- The records:
----------------

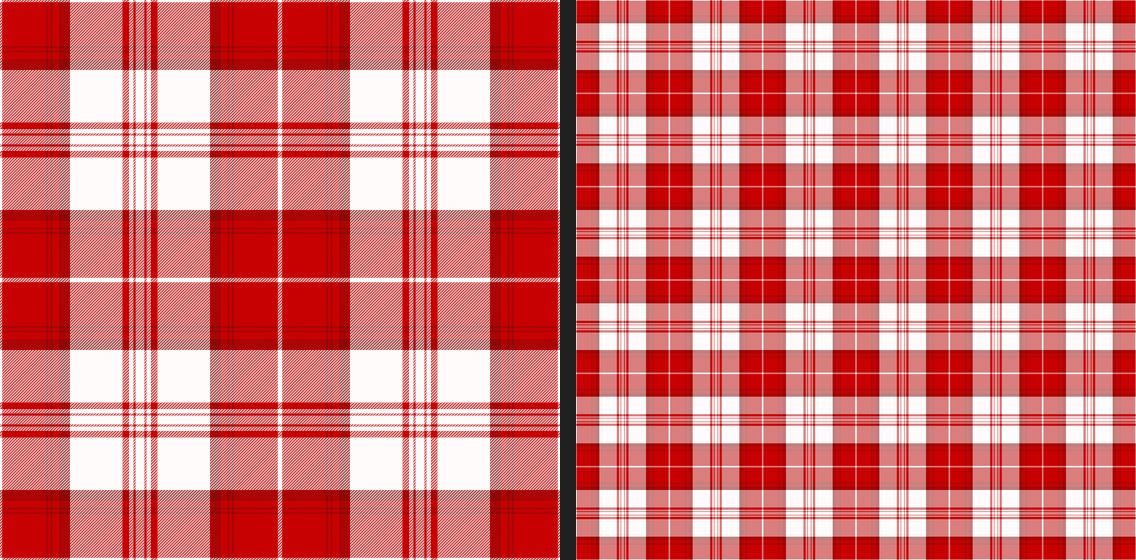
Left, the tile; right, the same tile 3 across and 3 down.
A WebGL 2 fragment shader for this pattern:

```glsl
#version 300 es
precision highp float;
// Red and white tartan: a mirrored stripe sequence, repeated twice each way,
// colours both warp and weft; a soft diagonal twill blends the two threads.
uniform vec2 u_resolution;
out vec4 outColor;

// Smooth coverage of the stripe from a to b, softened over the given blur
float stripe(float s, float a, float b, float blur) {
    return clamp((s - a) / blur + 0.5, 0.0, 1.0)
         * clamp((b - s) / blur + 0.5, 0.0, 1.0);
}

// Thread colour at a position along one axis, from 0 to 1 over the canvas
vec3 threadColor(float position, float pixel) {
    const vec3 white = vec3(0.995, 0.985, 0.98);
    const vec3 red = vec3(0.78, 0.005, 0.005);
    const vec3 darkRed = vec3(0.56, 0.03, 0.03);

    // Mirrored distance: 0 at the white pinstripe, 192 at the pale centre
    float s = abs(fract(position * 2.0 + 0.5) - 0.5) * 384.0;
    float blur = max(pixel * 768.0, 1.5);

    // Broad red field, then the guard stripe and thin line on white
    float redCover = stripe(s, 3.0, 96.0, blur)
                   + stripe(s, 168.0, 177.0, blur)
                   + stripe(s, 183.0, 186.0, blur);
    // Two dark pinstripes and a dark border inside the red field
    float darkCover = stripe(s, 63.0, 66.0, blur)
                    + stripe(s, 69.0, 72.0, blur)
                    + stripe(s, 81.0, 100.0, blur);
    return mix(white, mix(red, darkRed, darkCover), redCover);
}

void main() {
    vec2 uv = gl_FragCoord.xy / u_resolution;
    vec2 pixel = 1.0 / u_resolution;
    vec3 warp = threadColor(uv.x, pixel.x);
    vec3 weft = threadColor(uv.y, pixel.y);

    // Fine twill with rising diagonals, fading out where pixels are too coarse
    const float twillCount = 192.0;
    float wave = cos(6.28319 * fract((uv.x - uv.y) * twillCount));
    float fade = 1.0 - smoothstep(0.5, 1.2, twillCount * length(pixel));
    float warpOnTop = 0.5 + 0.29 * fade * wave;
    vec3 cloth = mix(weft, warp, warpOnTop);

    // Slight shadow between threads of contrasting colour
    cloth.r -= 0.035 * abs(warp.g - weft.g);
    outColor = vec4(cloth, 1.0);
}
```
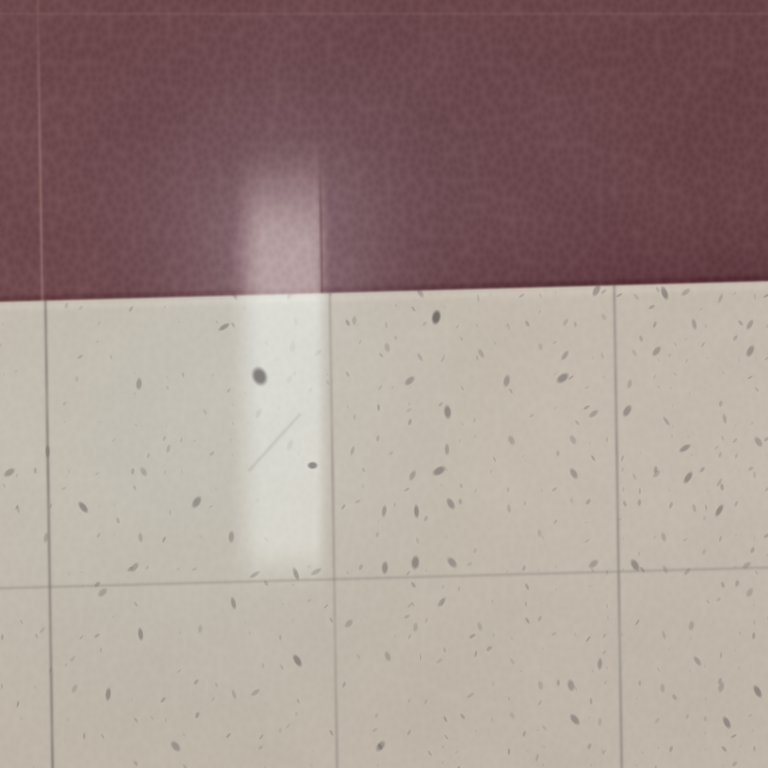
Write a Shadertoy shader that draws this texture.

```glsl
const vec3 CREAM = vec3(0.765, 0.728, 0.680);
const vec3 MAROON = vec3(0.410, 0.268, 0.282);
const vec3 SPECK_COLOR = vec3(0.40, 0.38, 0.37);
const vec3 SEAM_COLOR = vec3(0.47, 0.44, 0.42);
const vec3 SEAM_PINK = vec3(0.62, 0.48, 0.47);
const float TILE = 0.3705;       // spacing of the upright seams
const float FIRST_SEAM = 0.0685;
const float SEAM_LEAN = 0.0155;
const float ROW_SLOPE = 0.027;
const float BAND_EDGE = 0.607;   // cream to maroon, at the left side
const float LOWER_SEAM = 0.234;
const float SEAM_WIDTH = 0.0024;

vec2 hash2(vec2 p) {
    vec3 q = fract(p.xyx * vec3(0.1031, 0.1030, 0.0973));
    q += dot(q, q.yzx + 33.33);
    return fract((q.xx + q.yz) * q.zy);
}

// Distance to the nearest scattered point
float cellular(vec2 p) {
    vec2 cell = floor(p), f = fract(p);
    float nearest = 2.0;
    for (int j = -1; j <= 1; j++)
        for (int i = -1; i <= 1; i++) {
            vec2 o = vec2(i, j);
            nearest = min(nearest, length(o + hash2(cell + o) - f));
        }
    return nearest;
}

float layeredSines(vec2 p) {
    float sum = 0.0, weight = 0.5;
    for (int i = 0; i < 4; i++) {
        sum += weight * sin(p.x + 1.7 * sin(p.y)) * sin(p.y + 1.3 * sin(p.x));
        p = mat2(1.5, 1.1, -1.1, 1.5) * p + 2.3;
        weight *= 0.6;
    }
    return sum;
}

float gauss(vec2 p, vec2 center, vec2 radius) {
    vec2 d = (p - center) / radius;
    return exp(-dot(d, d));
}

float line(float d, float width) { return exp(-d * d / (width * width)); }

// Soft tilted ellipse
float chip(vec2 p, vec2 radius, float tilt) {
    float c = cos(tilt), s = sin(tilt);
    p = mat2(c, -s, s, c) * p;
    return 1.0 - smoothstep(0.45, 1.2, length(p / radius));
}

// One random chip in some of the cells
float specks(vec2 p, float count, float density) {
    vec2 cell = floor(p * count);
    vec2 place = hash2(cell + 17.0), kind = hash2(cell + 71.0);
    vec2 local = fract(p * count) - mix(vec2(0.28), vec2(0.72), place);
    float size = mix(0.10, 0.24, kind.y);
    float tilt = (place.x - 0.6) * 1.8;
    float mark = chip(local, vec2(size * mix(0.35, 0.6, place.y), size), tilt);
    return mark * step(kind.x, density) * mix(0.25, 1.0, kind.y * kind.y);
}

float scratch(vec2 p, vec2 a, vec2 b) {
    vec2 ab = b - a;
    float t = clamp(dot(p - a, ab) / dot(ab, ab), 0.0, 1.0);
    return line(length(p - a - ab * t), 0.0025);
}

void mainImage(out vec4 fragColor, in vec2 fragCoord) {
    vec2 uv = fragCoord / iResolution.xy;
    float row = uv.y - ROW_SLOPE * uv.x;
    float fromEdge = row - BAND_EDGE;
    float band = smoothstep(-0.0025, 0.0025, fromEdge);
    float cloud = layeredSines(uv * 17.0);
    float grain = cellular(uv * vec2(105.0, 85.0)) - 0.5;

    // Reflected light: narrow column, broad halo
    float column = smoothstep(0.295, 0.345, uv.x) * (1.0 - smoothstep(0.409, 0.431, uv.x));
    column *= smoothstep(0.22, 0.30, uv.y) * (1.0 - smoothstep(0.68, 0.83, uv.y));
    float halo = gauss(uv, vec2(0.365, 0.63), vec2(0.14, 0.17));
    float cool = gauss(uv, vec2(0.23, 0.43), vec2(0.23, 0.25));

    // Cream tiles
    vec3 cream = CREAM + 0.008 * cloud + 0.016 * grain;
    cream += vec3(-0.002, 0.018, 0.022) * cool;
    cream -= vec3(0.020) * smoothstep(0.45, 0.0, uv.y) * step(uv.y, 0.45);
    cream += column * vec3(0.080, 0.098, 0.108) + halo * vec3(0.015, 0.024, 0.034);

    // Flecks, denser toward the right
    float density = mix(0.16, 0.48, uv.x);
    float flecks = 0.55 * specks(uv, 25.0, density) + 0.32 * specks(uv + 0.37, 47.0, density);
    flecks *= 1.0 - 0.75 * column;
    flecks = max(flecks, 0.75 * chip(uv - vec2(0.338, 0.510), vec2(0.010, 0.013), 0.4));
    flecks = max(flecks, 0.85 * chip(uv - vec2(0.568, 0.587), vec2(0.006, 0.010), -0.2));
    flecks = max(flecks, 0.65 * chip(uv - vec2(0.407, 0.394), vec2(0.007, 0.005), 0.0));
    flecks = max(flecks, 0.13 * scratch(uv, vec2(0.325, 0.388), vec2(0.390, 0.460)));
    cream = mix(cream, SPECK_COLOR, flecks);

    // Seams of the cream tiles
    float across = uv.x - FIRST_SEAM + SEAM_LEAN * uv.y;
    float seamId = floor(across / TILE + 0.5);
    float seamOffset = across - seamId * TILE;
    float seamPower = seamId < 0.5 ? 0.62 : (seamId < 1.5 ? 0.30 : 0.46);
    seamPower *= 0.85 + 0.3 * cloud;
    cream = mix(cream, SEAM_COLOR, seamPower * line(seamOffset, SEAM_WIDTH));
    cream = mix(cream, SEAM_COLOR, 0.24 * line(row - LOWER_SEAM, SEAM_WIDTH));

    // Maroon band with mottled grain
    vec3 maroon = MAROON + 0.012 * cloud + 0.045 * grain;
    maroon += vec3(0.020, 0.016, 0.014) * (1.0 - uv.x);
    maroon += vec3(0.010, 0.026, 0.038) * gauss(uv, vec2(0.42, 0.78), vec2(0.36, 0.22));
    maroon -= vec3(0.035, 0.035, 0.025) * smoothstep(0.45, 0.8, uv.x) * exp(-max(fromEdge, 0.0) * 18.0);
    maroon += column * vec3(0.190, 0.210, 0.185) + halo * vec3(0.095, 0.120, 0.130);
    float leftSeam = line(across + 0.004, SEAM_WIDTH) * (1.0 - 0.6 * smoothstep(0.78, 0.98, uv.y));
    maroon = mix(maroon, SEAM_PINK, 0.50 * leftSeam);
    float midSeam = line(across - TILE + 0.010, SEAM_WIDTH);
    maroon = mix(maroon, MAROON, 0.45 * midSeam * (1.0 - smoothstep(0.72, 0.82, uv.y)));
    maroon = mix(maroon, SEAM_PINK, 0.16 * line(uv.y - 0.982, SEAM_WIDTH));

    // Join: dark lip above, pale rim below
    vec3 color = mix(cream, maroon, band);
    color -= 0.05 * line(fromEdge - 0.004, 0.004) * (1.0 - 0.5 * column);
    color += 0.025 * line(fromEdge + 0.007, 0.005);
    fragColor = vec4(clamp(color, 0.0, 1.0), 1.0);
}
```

----------------

- Goal of the exercise: Every line of the entries that includes "across" must be copied into the answer.

- Answer to this exercise:
Left, the tile; right, the same tile 3 across and 3 down.
    float across = uv.x - FIRST_SEAM + SEAM_LEAN * uv.y;
    float seamId = floor(across / TILE + 0.5);
    float seamOffset = across - seamId * TILE;
    float leftSeam = line(across + 0.004, SEAM_WIDTH) * (1.0 - 0.6 * smoothstep(0.78, 0.98, uv.y));
    float midSeam = line(across - TILE + 0.010, SEAM_WIDTH);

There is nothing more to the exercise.